Give again, word for word, each line of the data from the first through the one containing "block; width: 1200px;". Pictures stay out.

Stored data
______________________________

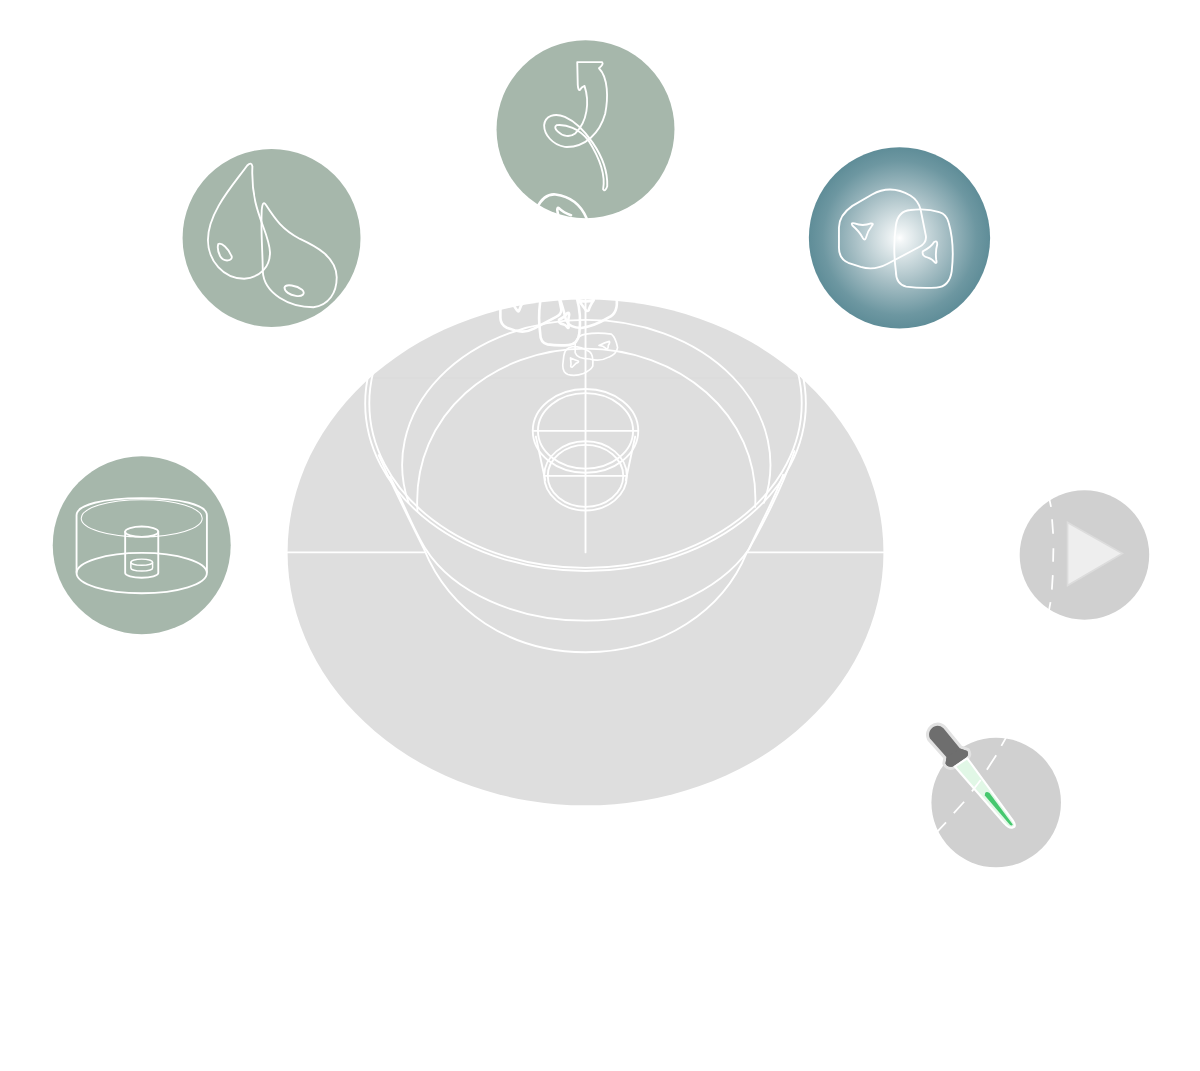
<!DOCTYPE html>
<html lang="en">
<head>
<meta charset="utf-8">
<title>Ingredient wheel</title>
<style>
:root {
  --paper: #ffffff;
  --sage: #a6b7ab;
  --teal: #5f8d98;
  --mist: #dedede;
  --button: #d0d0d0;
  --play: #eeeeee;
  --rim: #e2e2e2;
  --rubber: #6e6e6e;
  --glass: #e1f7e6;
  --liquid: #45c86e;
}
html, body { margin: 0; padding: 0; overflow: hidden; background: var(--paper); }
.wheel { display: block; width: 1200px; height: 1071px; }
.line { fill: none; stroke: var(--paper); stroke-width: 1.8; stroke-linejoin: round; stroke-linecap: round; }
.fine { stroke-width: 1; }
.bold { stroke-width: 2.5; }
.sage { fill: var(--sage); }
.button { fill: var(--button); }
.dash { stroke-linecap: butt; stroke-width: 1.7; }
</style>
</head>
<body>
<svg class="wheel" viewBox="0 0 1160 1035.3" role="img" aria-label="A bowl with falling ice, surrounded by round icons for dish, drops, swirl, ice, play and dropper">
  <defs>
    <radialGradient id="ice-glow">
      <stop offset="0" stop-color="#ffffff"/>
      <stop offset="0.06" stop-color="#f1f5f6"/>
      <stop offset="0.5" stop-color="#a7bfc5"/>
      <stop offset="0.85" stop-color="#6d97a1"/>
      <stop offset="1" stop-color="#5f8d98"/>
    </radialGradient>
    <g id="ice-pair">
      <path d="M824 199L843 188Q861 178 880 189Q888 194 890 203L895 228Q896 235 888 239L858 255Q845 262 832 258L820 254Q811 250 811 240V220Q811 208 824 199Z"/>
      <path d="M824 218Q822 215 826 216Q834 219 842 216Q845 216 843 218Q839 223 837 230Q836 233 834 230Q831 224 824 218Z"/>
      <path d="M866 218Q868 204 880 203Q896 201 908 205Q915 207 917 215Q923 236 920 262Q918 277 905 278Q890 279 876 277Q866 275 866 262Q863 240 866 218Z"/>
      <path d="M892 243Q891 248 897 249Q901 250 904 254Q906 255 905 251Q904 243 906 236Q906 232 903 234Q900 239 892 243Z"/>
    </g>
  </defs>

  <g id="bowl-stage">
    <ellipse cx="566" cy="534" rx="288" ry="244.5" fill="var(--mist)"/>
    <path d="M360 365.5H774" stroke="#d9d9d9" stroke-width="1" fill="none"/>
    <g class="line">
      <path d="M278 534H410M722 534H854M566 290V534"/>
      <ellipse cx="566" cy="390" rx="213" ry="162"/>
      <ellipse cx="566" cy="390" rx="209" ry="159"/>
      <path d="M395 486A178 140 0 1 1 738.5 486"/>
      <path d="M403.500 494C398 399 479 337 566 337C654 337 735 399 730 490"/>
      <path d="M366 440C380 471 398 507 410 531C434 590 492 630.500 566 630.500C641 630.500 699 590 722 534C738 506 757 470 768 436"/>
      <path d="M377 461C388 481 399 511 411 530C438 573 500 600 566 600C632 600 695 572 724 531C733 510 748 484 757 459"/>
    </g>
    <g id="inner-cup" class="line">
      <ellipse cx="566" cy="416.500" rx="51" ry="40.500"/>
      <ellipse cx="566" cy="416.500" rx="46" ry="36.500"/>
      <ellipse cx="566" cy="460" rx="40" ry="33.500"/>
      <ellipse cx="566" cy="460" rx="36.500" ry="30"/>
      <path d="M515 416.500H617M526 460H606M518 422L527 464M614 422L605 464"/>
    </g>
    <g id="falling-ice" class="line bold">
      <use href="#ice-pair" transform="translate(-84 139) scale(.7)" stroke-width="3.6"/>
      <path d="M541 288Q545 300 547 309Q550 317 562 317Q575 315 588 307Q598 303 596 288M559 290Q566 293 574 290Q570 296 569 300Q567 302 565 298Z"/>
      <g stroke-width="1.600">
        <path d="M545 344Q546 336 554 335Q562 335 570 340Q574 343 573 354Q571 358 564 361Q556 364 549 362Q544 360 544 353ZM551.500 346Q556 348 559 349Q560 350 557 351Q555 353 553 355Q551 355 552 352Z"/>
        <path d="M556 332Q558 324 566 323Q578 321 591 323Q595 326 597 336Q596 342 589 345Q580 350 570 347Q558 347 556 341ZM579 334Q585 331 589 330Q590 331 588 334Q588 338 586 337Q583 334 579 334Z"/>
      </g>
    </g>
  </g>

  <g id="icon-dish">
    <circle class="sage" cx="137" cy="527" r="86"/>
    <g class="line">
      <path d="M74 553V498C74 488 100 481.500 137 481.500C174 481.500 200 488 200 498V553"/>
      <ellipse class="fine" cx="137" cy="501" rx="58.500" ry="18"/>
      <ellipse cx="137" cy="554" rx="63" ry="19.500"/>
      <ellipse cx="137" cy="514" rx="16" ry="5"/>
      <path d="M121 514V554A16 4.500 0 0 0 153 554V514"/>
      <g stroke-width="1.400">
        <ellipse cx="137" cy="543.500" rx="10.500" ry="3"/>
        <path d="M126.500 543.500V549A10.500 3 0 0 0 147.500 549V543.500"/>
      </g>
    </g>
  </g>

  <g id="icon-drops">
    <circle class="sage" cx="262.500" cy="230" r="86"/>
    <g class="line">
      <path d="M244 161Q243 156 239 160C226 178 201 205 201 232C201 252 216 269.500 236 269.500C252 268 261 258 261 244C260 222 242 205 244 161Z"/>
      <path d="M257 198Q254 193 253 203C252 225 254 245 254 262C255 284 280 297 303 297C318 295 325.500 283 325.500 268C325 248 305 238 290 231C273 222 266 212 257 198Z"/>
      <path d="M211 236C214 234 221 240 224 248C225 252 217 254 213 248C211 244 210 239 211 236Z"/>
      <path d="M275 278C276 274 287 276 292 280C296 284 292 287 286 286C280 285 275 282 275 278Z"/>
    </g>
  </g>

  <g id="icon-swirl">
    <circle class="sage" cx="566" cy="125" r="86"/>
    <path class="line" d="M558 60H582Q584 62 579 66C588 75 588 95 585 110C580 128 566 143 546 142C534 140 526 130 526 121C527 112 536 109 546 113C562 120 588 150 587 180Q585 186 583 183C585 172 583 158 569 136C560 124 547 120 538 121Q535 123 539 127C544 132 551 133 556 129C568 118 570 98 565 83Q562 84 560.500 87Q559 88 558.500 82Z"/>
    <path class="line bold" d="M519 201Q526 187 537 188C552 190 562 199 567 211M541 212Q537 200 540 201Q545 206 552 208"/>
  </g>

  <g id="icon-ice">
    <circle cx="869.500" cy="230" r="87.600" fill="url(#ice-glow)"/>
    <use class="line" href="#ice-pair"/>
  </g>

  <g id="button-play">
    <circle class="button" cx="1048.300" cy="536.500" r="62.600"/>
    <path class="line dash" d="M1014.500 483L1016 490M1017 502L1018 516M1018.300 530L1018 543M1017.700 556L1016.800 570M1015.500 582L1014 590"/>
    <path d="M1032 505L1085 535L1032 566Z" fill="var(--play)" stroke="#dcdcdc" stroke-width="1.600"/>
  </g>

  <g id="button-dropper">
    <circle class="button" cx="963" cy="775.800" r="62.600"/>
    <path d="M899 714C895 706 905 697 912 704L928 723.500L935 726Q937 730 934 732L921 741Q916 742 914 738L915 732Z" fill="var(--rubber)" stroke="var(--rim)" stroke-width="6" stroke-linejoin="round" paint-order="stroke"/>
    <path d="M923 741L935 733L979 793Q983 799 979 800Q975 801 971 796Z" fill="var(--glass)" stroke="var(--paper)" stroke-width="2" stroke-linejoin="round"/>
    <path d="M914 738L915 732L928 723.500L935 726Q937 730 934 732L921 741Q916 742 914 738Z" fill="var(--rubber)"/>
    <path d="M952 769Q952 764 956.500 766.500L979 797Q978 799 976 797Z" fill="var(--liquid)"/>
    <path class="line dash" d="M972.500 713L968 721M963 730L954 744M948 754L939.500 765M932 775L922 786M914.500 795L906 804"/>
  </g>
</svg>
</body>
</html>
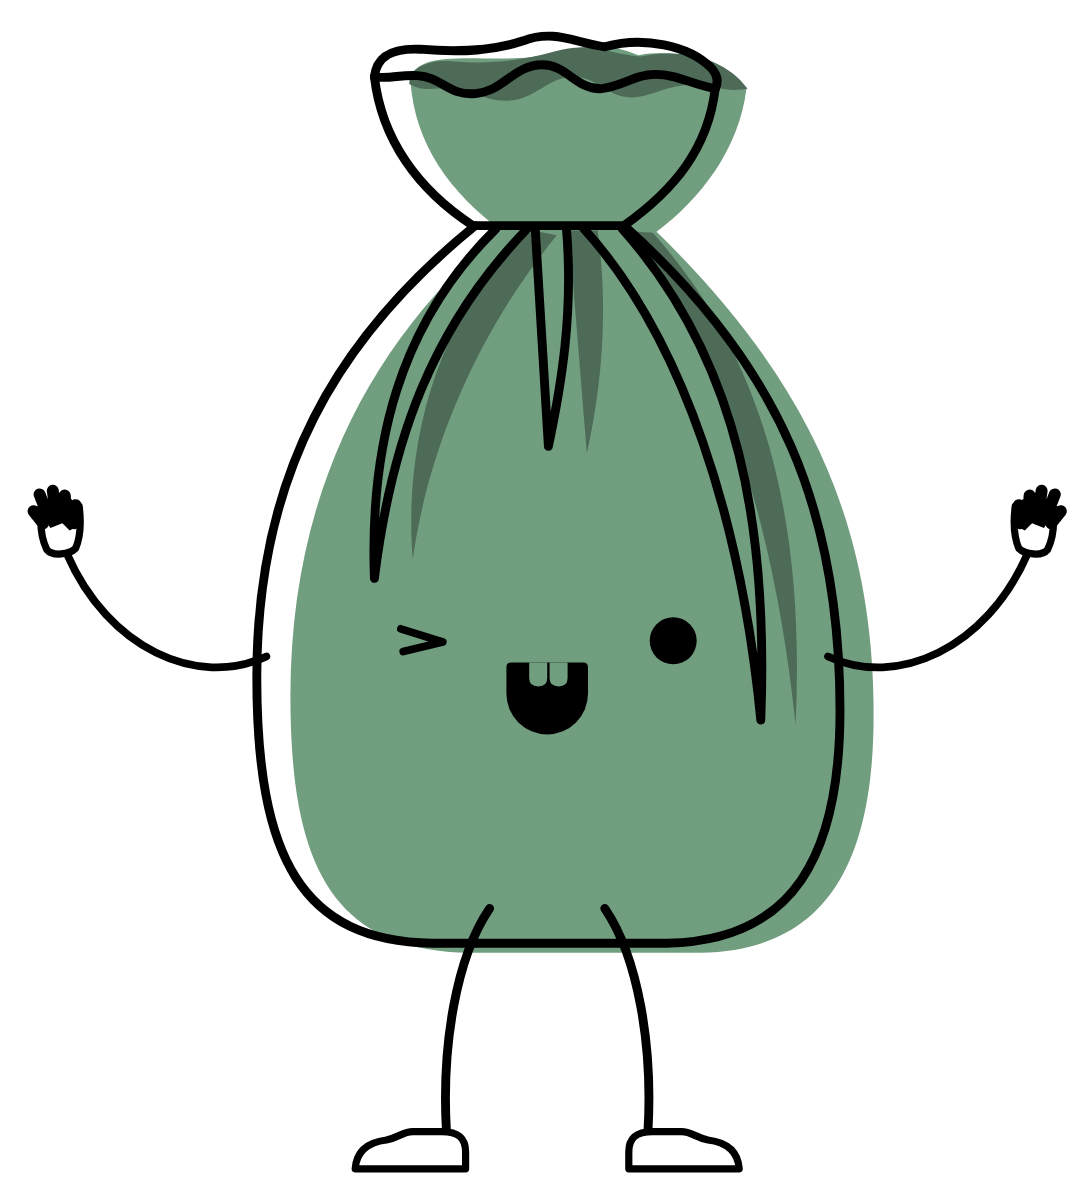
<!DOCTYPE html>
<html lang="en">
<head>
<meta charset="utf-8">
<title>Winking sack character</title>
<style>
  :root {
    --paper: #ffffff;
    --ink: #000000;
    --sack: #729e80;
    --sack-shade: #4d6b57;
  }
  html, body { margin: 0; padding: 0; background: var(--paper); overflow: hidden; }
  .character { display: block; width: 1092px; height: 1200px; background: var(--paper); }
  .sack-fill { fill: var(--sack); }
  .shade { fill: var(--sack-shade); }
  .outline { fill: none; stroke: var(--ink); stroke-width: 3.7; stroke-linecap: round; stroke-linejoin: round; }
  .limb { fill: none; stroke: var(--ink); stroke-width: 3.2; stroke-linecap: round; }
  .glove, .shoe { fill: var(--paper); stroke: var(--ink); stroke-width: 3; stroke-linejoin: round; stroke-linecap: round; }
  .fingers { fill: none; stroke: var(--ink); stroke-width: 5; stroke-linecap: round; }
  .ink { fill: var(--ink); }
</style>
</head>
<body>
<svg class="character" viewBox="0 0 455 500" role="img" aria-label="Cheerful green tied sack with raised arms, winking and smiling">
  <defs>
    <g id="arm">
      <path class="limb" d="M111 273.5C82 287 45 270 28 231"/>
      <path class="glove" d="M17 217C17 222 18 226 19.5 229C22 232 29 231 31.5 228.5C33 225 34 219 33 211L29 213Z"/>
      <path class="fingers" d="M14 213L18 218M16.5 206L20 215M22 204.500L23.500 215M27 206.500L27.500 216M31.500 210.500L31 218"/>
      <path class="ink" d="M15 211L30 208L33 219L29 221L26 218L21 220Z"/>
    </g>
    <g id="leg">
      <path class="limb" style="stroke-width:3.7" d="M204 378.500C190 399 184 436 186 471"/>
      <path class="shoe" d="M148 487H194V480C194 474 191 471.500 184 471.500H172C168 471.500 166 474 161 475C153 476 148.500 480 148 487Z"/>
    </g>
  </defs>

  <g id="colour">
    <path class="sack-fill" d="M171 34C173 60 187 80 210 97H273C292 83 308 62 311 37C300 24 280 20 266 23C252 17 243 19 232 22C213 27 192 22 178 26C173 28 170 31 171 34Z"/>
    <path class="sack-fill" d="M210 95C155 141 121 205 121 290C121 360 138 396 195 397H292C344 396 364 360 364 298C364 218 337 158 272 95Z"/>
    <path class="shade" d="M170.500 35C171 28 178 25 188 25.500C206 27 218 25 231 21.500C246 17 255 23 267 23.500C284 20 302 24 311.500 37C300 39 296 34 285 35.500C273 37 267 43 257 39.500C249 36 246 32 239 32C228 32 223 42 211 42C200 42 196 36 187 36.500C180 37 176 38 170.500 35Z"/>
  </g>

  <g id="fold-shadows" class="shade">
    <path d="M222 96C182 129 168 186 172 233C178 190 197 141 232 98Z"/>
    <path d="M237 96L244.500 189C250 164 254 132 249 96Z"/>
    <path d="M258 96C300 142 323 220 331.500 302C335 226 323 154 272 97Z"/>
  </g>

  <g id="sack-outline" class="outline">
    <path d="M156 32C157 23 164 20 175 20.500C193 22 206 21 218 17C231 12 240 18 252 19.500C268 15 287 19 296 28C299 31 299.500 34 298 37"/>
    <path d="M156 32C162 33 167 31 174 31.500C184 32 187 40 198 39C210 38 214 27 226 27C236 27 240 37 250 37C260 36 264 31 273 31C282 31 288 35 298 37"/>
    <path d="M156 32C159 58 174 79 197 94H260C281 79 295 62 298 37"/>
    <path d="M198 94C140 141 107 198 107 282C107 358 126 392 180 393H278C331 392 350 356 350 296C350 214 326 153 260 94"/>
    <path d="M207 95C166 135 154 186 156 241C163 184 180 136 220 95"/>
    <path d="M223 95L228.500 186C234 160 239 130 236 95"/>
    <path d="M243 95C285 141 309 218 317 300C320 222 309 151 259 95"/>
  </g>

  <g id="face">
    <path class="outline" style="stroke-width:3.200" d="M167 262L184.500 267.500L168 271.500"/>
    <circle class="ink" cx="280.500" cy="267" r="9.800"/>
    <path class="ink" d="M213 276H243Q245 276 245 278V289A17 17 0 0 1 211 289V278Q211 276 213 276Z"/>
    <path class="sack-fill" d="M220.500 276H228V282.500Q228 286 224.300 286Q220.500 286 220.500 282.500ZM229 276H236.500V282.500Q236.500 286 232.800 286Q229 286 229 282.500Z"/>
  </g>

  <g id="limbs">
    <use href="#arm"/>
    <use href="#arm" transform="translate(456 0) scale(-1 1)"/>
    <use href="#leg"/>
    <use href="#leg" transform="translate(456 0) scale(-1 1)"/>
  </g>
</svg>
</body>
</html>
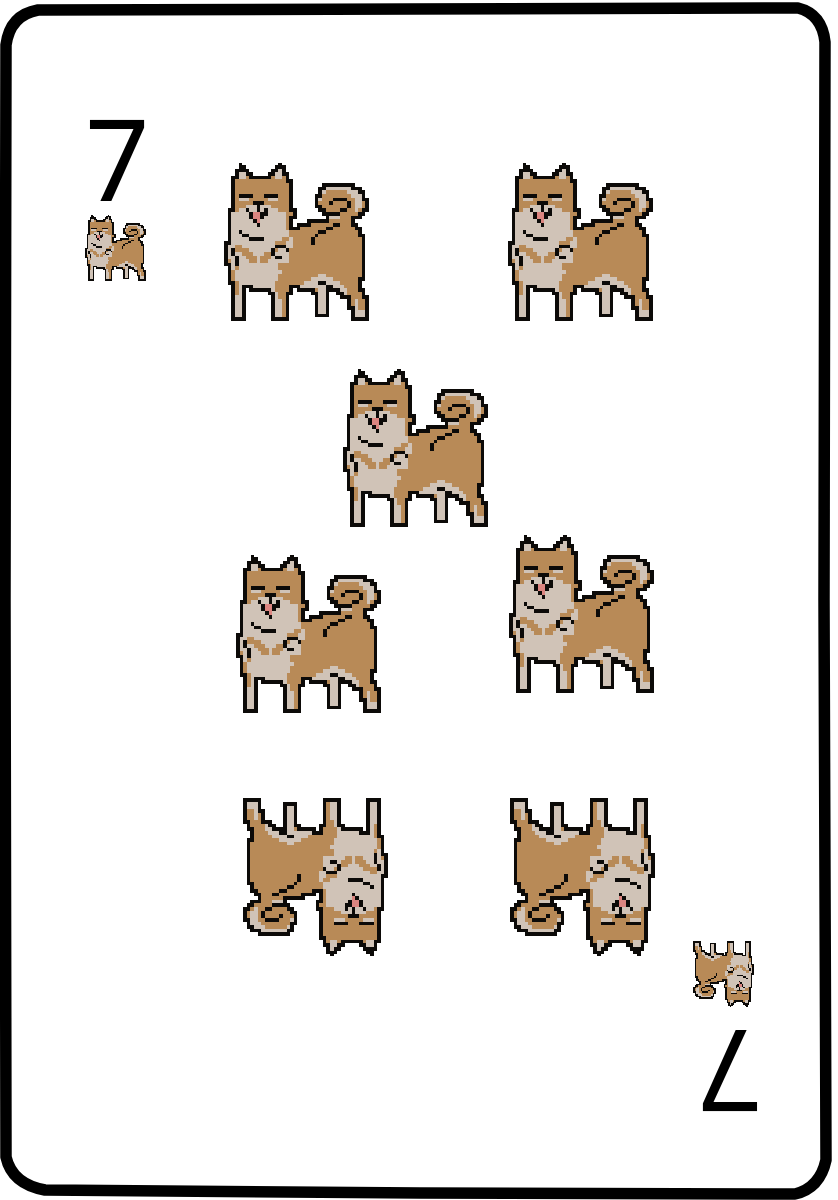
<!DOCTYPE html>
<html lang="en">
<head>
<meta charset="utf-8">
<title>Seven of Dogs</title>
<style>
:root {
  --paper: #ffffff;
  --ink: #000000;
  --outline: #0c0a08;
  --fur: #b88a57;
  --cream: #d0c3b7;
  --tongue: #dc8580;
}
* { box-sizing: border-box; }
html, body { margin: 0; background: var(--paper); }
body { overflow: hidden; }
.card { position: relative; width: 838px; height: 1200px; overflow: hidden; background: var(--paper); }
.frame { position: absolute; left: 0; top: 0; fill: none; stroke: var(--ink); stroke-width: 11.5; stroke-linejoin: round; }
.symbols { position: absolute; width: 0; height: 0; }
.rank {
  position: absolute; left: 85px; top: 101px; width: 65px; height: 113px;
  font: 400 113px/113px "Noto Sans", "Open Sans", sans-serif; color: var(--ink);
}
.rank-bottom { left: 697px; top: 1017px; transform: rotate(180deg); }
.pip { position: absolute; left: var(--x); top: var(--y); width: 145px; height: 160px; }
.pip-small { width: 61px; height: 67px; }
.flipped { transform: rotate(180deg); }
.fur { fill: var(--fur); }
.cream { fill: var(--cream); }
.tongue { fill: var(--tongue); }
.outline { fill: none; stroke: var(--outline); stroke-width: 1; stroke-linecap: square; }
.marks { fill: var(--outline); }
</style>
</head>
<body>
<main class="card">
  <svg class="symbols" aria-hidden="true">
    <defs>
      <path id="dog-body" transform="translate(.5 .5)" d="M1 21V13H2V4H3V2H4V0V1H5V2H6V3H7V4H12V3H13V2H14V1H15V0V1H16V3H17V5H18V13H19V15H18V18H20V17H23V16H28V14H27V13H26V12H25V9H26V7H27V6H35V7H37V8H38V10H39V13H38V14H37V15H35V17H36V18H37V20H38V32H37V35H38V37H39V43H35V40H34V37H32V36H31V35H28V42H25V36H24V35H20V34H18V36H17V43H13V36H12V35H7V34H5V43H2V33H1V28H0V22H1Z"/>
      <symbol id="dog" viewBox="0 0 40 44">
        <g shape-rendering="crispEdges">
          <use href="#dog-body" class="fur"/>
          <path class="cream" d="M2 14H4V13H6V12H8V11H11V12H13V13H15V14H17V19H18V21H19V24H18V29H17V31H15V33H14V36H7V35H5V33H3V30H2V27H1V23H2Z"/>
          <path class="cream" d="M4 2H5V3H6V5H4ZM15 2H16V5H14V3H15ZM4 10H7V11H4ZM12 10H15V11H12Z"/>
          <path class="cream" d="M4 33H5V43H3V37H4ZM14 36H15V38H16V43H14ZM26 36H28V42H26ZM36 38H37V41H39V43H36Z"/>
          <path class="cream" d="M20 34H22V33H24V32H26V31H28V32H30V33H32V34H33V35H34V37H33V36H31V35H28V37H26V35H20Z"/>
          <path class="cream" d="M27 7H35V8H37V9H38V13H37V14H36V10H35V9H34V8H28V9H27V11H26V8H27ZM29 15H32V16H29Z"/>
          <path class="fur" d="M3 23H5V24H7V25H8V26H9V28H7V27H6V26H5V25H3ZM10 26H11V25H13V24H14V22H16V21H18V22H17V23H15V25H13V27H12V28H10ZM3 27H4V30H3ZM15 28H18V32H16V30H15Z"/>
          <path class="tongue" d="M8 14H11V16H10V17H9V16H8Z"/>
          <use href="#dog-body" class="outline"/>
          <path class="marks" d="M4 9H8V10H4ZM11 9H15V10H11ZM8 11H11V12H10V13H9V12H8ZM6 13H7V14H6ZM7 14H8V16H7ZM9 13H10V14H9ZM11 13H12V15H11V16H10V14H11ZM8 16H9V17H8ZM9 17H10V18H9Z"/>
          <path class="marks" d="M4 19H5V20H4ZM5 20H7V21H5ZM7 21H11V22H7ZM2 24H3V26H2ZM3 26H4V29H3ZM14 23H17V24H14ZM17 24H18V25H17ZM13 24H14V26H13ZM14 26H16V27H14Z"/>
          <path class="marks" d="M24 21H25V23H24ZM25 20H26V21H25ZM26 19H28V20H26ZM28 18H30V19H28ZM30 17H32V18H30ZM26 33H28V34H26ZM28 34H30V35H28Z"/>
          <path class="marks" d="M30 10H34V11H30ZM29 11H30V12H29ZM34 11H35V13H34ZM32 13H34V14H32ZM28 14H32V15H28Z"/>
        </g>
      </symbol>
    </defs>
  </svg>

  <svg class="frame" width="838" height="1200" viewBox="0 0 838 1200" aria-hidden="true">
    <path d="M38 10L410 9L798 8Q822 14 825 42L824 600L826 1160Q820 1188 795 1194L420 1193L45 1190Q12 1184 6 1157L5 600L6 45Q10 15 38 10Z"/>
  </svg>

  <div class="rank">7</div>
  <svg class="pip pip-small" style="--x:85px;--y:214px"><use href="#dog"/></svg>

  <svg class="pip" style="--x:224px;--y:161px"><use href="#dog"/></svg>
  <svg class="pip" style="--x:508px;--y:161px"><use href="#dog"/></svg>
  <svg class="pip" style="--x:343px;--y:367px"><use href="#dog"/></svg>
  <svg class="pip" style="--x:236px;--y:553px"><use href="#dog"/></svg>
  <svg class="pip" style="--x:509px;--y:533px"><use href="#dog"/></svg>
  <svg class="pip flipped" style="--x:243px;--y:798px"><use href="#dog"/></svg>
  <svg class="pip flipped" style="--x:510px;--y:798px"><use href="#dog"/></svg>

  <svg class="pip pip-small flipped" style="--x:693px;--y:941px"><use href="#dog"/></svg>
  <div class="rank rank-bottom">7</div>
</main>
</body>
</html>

______________________________

→ **WRITTEN ANSWER**
<!DOCTYPE html>
<html lang="en">
<head>
<meta charset="utf-8">
<title>Ingredient wheel</title>
<style>
:root {
  --paper: #ffffff;
  --sage: #a6b7ab;
  --teal: #5f8d98;
  --mist: #dedede;
  --button: #d0d0d0;
  --play: #eeeeee;
  --rim: #e2e2e2;
  --rubber: #6e6e6e;
  --glass: #e1f7e6;
  --liquid: #45c86e;
}
html, body { margin: 0; padding: 0; overflow: hidden; background: var(--paper); }
.wheel { display: block; width: 1200px; height: 1071px; }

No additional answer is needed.